# Task to complete
Find every line of the data below that has "padding" in it. Reply with the number only.

# Material provided
-- Opening Marker --
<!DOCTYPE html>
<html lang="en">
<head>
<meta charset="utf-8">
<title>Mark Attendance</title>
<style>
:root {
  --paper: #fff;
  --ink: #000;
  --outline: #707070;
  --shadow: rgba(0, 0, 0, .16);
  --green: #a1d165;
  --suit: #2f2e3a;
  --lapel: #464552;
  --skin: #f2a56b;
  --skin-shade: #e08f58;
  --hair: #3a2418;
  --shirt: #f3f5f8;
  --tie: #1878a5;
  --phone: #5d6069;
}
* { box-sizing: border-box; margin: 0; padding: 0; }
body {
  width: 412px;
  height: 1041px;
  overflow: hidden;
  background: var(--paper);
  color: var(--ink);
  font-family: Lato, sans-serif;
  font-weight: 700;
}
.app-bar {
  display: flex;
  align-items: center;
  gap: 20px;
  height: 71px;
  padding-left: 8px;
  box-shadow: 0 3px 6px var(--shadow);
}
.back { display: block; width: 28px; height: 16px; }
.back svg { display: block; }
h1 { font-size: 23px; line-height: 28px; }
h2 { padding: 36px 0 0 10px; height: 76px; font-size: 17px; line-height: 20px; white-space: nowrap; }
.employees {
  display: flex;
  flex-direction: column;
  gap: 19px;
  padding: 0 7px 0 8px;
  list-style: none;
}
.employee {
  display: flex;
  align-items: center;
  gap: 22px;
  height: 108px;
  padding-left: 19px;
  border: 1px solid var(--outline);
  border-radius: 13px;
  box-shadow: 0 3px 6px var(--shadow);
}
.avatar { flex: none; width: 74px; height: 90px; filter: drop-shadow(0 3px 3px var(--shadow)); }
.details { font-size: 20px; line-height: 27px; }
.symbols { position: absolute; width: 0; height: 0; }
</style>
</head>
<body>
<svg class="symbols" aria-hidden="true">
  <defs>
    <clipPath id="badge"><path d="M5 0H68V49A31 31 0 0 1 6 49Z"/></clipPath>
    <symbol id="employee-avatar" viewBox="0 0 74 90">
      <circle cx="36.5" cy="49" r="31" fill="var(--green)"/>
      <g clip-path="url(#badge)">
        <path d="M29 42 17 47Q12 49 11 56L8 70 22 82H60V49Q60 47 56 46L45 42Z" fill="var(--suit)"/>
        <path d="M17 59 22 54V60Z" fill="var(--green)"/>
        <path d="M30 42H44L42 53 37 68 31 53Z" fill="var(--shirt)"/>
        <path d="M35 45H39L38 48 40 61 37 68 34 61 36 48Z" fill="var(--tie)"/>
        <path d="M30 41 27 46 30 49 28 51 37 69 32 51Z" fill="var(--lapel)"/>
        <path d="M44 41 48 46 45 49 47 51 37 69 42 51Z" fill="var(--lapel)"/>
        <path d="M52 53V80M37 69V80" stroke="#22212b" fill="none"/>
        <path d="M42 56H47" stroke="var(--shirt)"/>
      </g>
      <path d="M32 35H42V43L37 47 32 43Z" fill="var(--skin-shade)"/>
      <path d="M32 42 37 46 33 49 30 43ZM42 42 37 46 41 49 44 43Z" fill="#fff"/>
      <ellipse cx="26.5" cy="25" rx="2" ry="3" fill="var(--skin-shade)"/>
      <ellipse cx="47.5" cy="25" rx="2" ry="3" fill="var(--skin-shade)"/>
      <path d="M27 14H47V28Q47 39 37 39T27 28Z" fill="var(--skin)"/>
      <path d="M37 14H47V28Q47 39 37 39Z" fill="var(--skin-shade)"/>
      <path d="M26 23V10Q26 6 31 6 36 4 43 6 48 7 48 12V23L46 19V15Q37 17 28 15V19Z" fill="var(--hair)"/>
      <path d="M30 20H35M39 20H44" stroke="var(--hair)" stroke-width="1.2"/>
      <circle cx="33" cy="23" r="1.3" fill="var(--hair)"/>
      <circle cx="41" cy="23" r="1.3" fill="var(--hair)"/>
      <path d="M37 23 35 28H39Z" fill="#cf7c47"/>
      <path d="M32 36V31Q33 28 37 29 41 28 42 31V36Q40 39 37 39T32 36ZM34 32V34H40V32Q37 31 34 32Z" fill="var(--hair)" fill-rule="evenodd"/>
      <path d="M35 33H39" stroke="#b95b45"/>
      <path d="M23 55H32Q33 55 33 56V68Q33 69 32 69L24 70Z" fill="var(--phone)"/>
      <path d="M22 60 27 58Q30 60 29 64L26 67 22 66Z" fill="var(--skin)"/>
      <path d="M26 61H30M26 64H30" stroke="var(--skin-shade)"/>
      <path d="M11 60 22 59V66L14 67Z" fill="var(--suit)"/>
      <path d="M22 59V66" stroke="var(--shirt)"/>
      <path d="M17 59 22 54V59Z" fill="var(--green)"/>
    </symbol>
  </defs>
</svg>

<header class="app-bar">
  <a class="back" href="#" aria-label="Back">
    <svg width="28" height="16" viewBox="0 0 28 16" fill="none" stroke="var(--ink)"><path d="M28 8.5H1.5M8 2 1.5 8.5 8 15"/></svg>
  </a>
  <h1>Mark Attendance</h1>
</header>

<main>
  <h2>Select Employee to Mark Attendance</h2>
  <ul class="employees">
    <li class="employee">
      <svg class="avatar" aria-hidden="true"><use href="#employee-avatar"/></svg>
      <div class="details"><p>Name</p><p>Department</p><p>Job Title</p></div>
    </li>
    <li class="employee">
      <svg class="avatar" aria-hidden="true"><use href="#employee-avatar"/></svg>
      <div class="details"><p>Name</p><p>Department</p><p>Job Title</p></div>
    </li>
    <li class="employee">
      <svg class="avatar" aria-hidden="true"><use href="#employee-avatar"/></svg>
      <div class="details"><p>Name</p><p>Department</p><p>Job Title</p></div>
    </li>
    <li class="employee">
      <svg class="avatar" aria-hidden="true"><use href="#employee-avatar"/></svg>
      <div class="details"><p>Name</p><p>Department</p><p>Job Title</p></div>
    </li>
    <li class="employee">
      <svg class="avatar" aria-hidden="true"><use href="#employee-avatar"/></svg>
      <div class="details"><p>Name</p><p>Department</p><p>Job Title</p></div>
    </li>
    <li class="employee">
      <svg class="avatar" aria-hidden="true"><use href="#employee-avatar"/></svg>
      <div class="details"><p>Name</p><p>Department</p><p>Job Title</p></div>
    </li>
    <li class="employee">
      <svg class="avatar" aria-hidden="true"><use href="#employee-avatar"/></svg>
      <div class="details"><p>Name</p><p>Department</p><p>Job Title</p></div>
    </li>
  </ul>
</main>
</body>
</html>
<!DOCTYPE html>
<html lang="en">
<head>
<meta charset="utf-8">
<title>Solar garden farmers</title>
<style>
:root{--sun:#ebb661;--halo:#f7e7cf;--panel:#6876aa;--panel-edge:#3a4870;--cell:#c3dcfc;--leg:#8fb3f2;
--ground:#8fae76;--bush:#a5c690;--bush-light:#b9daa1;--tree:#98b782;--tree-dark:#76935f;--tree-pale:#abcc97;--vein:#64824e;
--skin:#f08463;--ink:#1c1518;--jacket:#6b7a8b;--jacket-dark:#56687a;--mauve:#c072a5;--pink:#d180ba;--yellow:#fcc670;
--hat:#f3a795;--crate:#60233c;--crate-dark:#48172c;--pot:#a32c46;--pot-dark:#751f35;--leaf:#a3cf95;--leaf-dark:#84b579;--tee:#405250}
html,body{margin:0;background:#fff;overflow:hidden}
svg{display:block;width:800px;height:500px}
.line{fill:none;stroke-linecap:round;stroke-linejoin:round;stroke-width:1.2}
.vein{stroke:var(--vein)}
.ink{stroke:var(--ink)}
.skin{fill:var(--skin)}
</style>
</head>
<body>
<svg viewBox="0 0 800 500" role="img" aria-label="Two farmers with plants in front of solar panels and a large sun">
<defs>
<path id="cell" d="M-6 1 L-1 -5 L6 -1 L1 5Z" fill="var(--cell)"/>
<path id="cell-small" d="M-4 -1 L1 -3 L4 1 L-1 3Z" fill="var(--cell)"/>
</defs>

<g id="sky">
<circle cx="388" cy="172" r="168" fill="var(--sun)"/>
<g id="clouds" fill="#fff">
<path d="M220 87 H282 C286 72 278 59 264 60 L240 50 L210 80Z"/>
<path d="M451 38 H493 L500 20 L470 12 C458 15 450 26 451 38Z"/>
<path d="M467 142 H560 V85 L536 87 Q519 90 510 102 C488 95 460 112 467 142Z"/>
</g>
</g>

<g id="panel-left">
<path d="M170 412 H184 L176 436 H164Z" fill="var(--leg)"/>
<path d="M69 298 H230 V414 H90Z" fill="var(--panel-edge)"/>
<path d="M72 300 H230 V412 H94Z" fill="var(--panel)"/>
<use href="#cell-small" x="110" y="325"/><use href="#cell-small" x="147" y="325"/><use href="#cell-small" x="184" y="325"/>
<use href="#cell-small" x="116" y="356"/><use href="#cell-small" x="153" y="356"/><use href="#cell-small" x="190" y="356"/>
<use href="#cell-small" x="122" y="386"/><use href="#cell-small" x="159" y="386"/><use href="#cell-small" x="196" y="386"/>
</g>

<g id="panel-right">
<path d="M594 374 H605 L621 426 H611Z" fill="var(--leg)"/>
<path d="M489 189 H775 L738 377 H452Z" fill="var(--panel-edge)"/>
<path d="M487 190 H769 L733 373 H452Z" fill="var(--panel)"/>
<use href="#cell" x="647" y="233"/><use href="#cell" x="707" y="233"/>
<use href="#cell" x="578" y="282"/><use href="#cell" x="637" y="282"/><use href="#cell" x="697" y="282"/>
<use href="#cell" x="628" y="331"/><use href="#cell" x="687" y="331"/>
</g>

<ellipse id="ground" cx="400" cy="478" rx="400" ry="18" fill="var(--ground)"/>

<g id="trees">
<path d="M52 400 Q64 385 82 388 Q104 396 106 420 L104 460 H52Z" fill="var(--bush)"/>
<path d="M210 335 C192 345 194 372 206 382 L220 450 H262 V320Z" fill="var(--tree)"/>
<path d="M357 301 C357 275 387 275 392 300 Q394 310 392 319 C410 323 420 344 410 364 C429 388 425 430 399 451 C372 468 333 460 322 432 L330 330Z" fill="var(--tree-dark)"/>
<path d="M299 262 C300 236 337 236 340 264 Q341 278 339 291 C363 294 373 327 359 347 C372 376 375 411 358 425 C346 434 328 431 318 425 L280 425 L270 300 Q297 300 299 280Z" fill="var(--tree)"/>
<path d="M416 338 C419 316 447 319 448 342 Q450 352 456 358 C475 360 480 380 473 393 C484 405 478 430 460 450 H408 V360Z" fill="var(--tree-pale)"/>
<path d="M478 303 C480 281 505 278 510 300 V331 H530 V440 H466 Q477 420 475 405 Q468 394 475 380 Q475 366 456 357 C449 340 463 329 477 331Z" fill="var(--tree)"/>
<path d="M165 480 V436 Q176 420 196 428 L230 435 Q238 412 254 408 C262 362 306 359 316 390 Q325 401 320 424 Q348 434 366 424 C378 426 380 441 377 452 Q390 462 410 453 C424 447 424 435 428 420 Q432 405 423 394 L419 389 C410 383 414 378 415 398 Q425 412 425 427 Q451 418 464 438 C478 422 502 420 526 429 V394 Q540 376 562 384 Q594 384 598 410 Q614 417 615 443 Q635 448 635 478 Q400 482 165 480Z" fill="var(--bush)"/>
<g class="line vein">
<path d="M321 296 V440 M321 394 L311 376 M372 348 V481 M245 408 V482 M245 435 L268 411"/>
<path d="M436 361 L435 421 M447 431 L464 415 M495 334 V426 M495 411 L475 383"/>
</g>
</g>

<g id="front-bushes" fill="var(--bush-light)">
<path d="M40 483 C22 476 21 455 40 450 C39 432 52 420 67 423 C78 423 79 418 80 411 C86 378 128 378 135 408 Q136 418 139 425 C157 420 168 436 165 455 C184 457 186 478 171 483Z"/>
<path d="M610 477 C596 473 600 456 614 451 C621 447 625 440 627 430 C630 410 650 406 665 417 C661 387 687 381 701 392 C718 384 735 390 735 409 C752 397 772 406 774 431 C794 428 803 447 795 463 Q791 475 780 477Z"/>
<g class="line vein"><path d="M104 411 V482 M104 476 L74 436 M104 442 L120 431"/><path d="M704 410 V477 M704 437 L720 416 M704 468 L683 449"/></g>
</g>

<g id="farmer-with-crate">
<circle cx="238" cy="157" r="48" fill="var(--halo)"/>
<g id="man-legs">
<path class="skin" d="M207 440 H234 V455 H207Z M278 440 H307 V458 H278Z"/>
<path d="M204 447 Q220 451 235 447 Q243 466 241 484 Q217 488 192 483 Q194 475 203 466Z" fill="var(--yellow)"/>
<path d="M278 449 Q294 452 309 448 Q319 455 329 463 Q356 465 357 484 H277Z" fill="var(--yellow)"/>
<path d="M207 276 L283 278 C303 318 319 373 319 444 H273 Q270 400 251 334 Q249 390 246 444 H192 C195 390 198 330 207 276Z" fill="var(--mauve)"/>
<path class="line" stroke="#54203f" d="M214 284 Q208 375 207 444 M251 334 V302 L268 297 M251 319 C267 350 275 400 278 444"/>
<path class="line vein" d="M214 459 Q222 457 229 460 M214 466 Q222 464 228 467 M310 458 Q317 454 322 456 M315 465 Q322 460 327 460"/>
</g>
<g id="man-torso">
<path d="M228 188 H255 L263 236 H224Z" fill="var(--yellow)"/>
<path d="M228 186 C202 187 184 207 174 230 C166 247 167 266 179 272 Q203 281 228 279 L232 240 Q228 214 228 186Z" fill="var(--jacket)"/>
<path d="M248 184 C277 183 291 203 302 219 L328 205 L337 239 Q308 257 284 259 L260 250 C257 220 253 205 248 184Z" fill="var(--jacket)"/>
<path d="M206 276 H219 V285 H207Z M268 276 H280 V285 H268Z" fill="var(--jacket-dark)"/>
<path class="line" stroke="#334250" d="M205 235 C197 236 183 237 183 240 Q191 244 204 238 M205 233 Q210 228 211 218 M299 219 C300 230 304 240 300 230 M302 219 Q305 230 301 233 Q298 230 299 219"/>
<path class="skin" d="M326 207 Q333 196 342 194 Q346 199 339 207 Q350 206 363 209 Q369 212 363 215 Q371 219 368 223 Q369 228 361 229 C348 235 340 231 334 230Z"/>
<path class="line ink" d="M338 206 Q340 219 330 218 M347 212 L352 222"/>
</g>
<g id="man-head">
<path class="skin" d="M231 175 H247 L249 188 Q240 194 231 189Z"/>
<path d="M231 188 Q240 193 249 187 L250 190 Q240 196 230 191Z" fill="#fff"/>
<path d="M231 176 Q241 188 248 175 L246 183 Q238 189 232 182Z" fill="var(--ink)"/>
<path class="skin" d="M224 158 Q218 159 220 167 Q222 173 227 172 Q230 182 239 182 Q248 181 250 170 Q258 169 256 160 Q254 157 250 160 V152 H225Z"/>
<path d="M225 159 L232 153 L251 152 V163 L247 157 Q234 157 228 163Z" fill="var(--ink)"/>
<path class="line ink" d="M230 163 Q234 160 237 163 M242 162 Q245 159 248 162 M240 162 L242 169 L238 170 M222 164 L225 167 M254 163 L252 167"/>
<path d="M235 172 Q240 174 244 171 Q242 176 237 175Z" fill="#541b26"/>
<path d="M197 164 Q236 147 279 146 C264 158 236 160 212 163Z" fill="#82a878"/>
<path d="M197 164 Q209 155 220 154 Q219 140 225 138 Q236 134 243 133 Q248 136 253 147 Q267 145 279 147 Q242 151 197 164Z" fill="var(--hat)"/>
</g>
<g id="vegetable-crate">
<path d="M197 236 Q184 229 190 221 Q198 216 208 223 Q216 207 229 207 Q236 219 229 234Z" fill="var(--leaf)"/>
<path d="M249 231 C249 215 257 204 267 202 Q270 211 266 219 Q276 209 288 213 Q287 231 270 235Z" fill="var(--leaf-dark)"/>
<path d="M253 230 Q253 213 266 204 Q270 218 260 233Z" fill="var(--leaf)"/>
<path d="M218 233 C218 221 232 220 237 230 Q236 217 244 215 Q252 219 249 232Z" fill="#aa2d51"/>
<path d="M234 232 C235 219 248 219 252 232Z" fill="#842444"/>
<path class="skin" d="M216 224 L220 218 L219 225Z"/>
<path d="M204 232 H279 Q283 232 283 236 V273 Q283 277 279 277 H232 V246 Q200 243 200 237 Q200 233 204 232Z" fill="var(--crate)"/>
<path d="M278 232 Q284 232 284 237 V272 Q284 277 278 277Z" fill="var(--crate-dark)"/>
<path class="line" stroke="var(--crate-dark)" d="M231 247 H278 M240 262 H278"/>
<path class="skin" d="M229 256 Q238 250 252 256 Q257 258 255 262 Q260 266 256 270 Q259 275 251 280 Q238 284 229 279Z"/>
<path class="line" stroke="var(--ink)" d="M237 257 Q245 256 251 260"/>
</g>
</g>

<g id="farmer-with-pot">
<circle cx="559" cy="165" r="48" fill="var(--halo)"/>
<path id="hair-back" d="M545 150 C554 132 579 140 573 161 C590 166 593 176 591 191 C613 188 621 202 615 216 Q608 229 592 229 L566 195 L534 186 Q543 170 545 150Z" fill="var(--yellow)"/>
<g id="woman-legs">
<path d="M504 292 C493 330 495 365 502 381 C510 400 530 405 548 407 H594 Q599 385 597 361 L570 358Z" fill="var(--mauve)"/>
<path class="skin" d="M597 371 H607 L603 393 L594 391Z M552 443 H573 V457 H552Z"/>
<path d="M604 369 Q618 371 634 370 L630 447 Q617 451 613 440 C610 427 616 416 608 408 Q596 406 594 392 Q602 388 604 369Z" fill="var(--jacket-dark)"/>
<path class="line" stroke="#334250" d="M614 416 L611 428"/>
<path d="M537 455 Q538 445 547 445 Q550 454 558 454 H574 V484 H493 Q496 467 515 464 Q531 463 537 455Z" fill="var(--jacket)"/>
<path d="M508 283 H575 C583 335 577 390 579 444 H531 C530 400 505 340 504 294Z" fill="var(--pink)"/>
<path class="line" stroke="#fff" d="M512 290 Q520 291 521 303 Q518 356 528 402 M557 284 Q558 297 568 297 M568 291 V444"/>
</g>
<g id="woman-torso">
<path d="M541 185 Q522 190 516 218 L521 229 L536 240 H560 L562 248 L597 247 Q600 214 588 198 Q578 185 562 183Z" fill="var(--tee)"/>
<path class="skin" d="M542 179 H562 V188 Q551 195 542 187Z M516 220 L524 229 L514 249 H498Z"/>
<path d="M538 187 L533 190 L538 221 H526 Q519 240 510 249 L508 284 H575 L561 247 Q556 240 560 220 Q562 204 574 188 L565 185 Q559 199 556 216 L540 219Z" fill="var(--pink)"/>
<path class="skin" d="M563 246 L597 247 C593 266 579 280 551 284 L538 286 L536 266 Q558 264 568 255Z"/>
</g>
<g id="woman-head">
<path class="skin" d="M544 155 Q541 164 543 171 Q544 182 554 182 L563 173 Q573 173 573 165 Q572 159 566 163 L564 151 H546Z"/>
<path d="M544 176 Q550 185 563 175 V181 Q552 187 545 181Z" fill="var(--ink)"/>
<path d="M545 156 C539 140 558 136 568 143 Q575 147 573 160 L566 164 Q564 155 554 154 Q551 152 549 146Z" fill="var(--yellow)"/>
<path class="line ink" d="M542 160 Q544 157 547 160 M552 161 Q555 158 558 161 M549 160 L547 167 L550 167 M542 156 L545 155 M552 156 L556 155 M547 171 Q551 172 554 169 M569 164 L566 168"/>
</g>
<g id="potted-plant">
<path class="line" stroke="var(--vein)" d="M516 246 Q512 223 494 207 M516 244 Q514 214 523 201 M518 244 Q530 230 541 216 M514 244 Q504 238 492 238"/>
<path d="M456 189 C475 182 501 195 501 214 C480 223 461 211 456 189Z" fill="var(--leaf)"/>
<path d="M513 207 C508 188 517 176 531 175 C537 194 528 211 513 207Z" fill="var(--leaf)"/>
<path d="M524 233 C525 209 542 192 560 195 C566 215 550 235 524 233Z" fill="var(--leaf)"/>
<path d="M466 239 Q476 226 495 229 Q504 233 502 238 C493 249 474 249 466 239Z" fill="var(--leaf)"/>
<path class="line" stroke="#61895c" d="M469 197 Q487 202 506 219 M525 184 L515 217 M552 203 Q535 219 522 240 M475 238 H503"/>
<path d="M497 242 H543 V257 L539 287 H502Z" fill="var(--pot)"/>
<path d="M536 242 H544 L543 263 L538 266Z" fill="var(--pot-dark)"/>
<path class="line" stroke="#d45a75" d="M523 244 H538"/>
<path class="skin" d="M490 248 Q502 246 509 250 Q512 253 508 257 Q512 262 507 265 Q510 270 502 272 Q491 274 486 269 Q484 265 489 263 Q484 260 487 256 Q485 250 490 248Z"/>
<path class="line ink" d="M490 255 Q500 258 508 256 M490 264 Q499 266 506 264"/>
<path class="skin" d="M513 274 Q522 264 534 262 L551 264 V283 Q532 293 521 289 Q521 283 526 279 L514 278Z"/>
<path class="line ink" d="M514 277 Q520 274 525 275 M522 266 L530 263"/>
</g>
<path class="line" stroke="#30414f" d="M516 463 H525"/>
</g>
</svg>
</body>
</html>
-- Closing Marker --
# Solution to this exercise
5